** PROVIDED MATERIAL **
━━━━━━━━━━━━━━━━

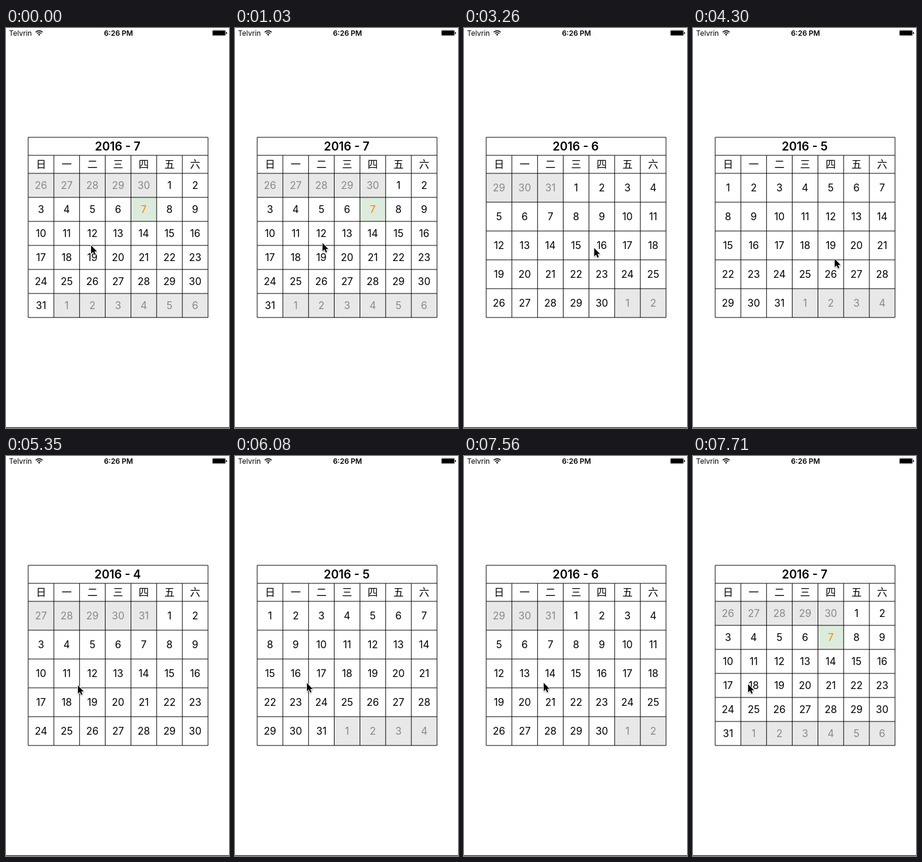
Animation of 372 by 666 pixels, one loop 8000 ms. Source, as an HTML page:

```html
<!DOCTYPE html>
<html lang="zh">
<head>
<meta charset="utf-8">
<style>
  html, body { margin: 0; width: 100%; height: 100%; overflow: hidden; background: #fff; }
  svg { display: block; font-family: Inter, Roboto, sans-serif; }
  text { text-anchor: middle; }
  .status { font-size: 12px; }
  .title { font-size: 19.5px; font-weight: 600; }
  .week { font: 17px "Noto Sans CJK SC", "Noto Sans CJK", sans-serif; }
  .day { font-size: 16.8px; }
</style>
</head>
<body>
<svg width="372" height="666" viewBox="0 0 372 666">
  <g class="status">
    <text x="5" y="12.5" style="text-anchor:start">Telvrin</text>
    <text x="187.7" y="12.5" font-weight="600">6:26 PM</text>
  </g>
  <g fill="none" stroke="#000" stroke-width="1.6">
    <path d="M49.5 7a8.2 8.2 0 0 1 11.6 0M51.7 9.2a5.1 5.1 0 0 1 7.2 0"/>
    <path d="M55.3 12.8l-1.9-1.9a2.7 2.7 0 0 1 3.8 0z" fill="#000" stroke="none"/>
  </g>
  <rect x="344.3" y="3.8" width="22" height="9" rx="1.6" fill="none" stroke="#000" stroke-width=".5"/>
  <rect x="345" y="4.5" width="20.6" height="7.6" rx="1"/>
  <path d="M367 6.8q1.8 .3 1.8 1.6t-1.8 1.6z"/>
  <rect y="665" width="372" height="1"/>
  <g id="calendar"></g>
  <path id="cursor" d="M0 0V13.8L3.2 10.8L5.5 15.8L7.6 14.9L5.5 10H9.7Z" stroke="#fff" stroke-width="1.6"
    paint-order="stroke" style="filter:drop-shadow(0 1px 1px #0005)"/>
</svg>
<script>
const LOOP = 8000, TICK = 148.3, LEFT = 37, TOP = 182, SIZE = 300, HEAD = 30;
const COL = SIZE / 7, GRID_TOP = TOP + 2 * HEAD, GRID_H = SIZE - 2 * HEAD;
const START = { x: 142, y: 362, month: 7 };

// Pointer moves: [first tick, ticks, end x, end y, months turned on arrival]
const moves = [
  [1, 3, 245, 311, 0], [4, 4, 146, 358, 0], [12, 2, 280, 346, -1],
  [15, 3, 143, 360, 0], [22, 2, 248, 369, -1],
  [25, 2, 149, 381, 0], [28, 3, 250, 385, -1],
  [34, 1, 97, 384, 0], [36, 1, 120, 382, 0], [37, 2, 237, 376, 0], [40, 2, 120, 378, 1],
  [42, 3, 235, 364, 0], [46, 1, 149, 366, 1],
  [48, 3, 232, 372, 0], [51, 2, 92, 380, 1]
];

function stateAt(tick) {
  let { x, y, month } = START;
  for (const [first, ticks, endX, endY, turn] of moves) {
    if (tick < first) break;
    const p = Math.min((tick - first + 1) / ticks, 1);
    const eased = Math.sin(p * Math.PI / 2);
    x += (endX - x) * eased;
    y += (endY - y) * eased;
    if (p === 1) month += turn;
  }
  return { x, y, month };
}

const text = (x, y, cls, str, fill = '#000') =>
  `<text x="${x}" y="${y}" class="${cls}" fill="${fill}">${str}</text>`;
const colX = c => LEFT + c * COL;
const hLine = y => `M${LEFT} ${y}h${SIZE}`;
const vLine = (x, y) => `M${x} ${y}V${TOP + SIZE}`;

function drawMonth(month) {
  const first = new Date(2016, month - 1, 1).getDay();
  const count = new Date(2016, month, 0).getDate();
  const rows = Math.ceil((first + count) / 7), rowH = GRID_H / rows;
  let cells = '', lines = hLine(TOP) + hLine(TOP + HEAD);
  let labels = text(LEFT + SIZE / 2 - .7, TOP + 21.6, 'title', `2016 - ${month}`);

  for (let i = 0; i < rows * 7; i++) {
    const c = i % 7, y = GRID_TOP + Math.floor(i / 7) * rowH;
    const day = i - first + 1;
    const outside = day < 1 || day > count;
    const today = month === 7 && day === 7;
    const fill = outside ? '#e8e8e8' : today ? '#dcebdc' : '#fff';
    const ink = outside ? '#888' : today ? '#ff8000' : '#000';
    cells += `<rect x="${colX(c)}" y="${y}" width="${COL}" height="${rowH}" fill="${fill}"/>`;
    labels += text(colX(c + .5), y + rowH / 2 + 6, 'day', new Date(2016, month - 1, day).getDate(), ink);
  }
  for (let r = 0; r <= rows; r++) lines += hLine(GRID_TOP + r * rowH);
  for (let c = 0; c <= 7; c++) lines += vLine(colX(c), c % 7 ? TOP + HEAD : TOP);
  [...'日一二三四五六'].forEach((name, c) => labels += text(colX(c + .5), TOP + HEAD + 21.3, 'week', name));
  calendar.innerHTML = `${cells}<path d="${lines}" stroke="#000" fill="none"/>${labels}`;
}

const calendar = document.getElementById('calendar');
const cursor = document.getElementById('cursor');
let shown;

function frame() {
  const t = performance.now() % LOOP;
  const { x, y, month } = stateAt(Math.floor((t + 10) / TICK));
  if (month !== shown) drawMonth(shown = month);
  cursor.setAttribute('transform', `translate(${x} ${y})`);
  requestAnimationFrame(frame);
}
frame();
</script>
</body>
</html>
```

━━━━━━━━━━━━━━━━

Looking at the entries above, say how many lines contain the word "first". Only the number is wanted.

7